# [EXERCISE AIM]
Restate the data word for word. Leave the pictures out.

++++ AVAILABLE DATA ++++

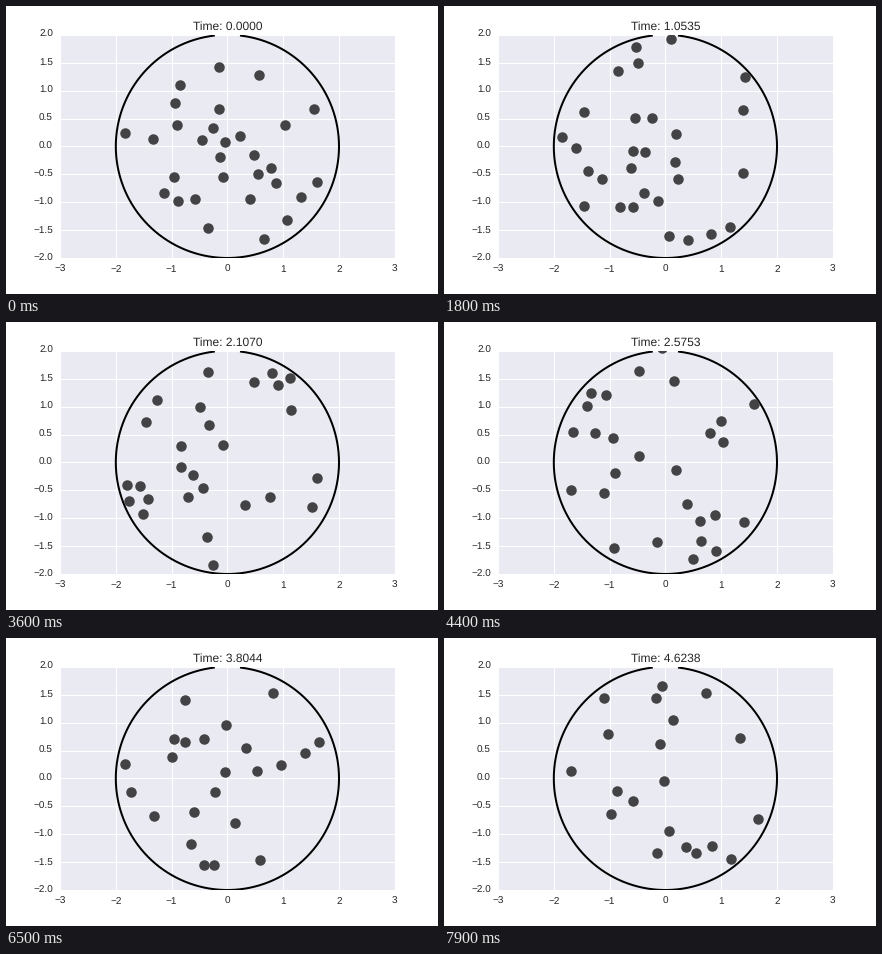
A matplotlib script for the animation above (8 s loop, 432 px wide and 288 px high).

```python
import matplotlib.pyplot as plt
import numpy as np
from matplotlib.animation import FuncAnimation

FRAMES, INTERVAL = 80, 100
STEP = 0.058529          # gas time per frame
SUBSTEPS = 12
WALL, BALL = 2.0, 0.1    # radii
GAP = 0.122              # half opening at the top, radians
SPEED = 2.8              # spread of each velocity component

plt.rcParams.update({
    "font.family": "Liberation Sans",
    "font.size": 10,
    "text.color": ".15",
    "text.hinting": "none",
    "xtick.color": ".15",
    "ytick.color": ".15",
})

# Starting ball centres in stage pixels
START = [
    (213, 61), (253, 69), (174, 79), (169, 97), (213, 103), (308, 103),
    (171, 119), (279, 119), (119, 127), (147, 133), (207, 122), (196, 134),
    (219, 136), (234, 130), (214, 151), (248, 149), (265, 162), (252, 168),
    (270, 177), (311, 176), (217, 171), (168, 171), (158, 187), (172, 195),
    (189, 193), (244, 193), (295, 191), (281, 214), (202, 222), (258, 233),
]


def bounce_wall(pos, vel):
    """Reflect discs at the wall, letting them out through the gap."""
    r = np.hypot(*pos.T)
    normal = pos / r[:, None]
    out = np.sum(vel * normal, axis=1)
    in_gap = abs(np.arctan2(pos[:, 0], pos[:, 1])) < GAP
    hit = (r > WALL - BALL) & (r < WALL) & (out > 0) & ~in_gap
    vel[hit] -= 2 * out[hit, None] * normal[hit]


def bounce_pairs(pos, vel):
    """Elastic collisions between equal discs."""
    a, b = np.triu_indices(len(pos), 1)
    gap = pos[a] - pos[b]
    dist = np.hypot(*gap.T)
    for k in np.flatnonzero(dist < 2 * BALL):
        i, j, normal = a[k], b[k], gap[k] / dist[k]
        closing = (vel[i] - vel[j]) @ normal
        if closing < 0:
            vel[i] -= closing * normal
            vel[j] += closing * normal


def run_gas():
    """Positions of all discs at every frame."""
    rng = np.random.default_rng(4)
    pos = (np.array(START) - (221.4, 140.4)) / (55.8, -55.8)
    vel = rng.normal(0, SPEED, pos.shape)
    track = [pos.copy()]
    while len(track) < FRAMES:
        for _ in range(SUBSTEPS):
            pos += vel * STEP / SUBSTEPS
            bounce_wall(pos, vel)
            bounce_pairs(pos, vel)
        track.append(pos.copy())
    return track


track = run_gas()

fig = plt.figure(figsize=(6, 4), dpi=72, facecolor="white")
ax = fig.add_axes([0.125, 0.125, 0.775, 0.775], facecolor="#EAEAF2")
ax.set(xlim=(-3, 3), ylim=(-2, 2), xticks=range(-3, 4),
       yticks=np.arange(-2, 2.1, 0.5))
ax.set_axisbelow(True)
ax.grid(color="white", lw=1, ls="-")
ax.tick_params(length=0, pad=7, labelsize=10)
plt.setp(ax.get_yticklabels(), va="center")
ax.spines[:].set_visible(False)

angle = np.linspace(np.pi / 2 + GAP, 2.5 * np.pi - GAP, 400)
ax.plot(WALL * np.cos(angle), WALL * np.sin(angle), color="black", lw=2)
balls, = ax.plot([], [], "o", ms=10.5, mew=0, color="#434345")
title = ax.set_title("", fontsize=12, pad=5)


def draw(frame):
    balls.set_data(*track[frame].T)
    title.set_text(f"Time: {frame * STEP:.4f}")
    return balls, title


anim = FuncAnimation(fig, draw, frames=FRAMES, interval=INTERVAL,
                     repeat=True, repeat_delay=0, blit=False)
plt.show()
```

++++

# [REPLY]
A matplotlib script for the animation above (8 s loop, 432 px wide and 288 px high).

```python
import matplotlib.pyplot as plt
import numpy as np
from matplotlib.animation import FuncAnimation

FRAMES, INTERVAL = 80, 100
STEP = 0.058529          # gas time per frame
SUBSTEPS = 12
WALL, BALL = 2.0, 0.1    # radii
GAP = 0.122              # half opening at the top, radians
SPEED = 2.8              # spread of each velocity component

plt.rcParams.update({
    "font.family": "Liberation Sans",
    "font.size": 10,
    "text.color": ".15",
    "text.hinting": "none",
    "xtick.color": ".15",
    "ytick.color": ".15",
})

# Starting ball centres in stage pixels
START = [
    (213, 61), (253, 69), (174, 79), (169, 97), (213, 103), (308, 103),
    (171, 119), (279, 119), (119, 127), (147, 133), (207, 122), (196, 134),
    (219, 136), (234, 130), (214, 151), (248, 149), (265, 162), (252, 168),
    (270, 177), (311, 176), (217, 171), (168, 171), (158, 187), (172, 195),
    (189, 193), (244, 193), (295, 191), (281, 214), (202, 222), (258, 233),
]


def bounce_wall(pos, vel):
    """Reflect discs at the wall, letting them out through the gap."""
    r = np.hypot(*pos.T)
    normal = pos / r[:, None]
    out = np.sum(vel * normal, axis=1)
    in_gap = abs(np.arctan2(pos[:, 0], pos[:, 1])) < GAP
    hit = (r > WALL - BALL) & (r < WALL) & (out > 0) & ~in_gap
    vel[hit] -= 2 * out[hit, None] * normal[hit]


def bounce_pairs(pos, vel):
    """Elastic collisions between equal discs."""
    a, b = np.triu_indices(len(pos), 1)
    gap = pos[a] - pos[b]
    dist = np.hypot(*gap.T)
    for k in np.flatnonzero(dist < 2 * BALL):
        i, j, normal = a[k], b[k], gap[k] / dist[k]
        closing = (vel[i] - vel[j]) @ normal
        if closing < 0:
            vel[i] -= closing * normal
            vel[j] += closing * normal


def run_gas():
    """Positions of all discs at every frame."""
    rng = np.random.default_rng(4)
    pos = (np.array(START) - (221.4, 140.4)) / (55.8, -55.8)
    vel = rng.normal(0, SPEED, pos.shape)
    track = [pos.copy()]
    while len(track) < FRAMES:
        for _ in range(SUBSTEPS):
            pos += vel * STEP / SUBSTEPS
            bounce_wall(pos, vel)
            bounce_pairs(pos, vel)
        track.append(pos.copy())
    return track


track = run_gas()

fig = plt.figure(figsize=(6, 4), dpi=72, facecolor="white")
ax = fig.add_axes([0.125, 0.125, 0.775, 0.775], facecolor="#EAEAF2")
ax.set(xlim=(-3, 3), ylim=(-2, 2), xticks=range(-3, 4),
       yticks=np.arange(-2, 2.1, 0.5))
ax.set_axisbelow(True)
ax.grid(color="white", lw=1, ls="-")
ax.tick_params(length=0, pad=7, labelsize=10)
plt.setp(ax.get_yticklabels(), va="center")
ax.spines[:].set_visible(False)

angle = np.linspace(np.pi / 2 + GAP, 2.5 * np.pi - GAP, 400)
ax.plot(WALL * np.cos(angle), WALL * np.sin(angle), color="black", lw=2)
balls, = ax.plot([], [], "o", ms=10.5, mew=0, color="#434345")
title = ax.set_title("", fontsize=12, pad=5)


def draw(frame):
    balls.set_data(*track[frame].T)
    title.set_text(f"Time: {frame * STEP:.4f}")
    return balls, title


anim = FuncAnimation(fig, draw, frames=FRAMES, interval=INTERVAL,
                     repeat=True, repeat_delay=0, blit=False)
plt.show()
```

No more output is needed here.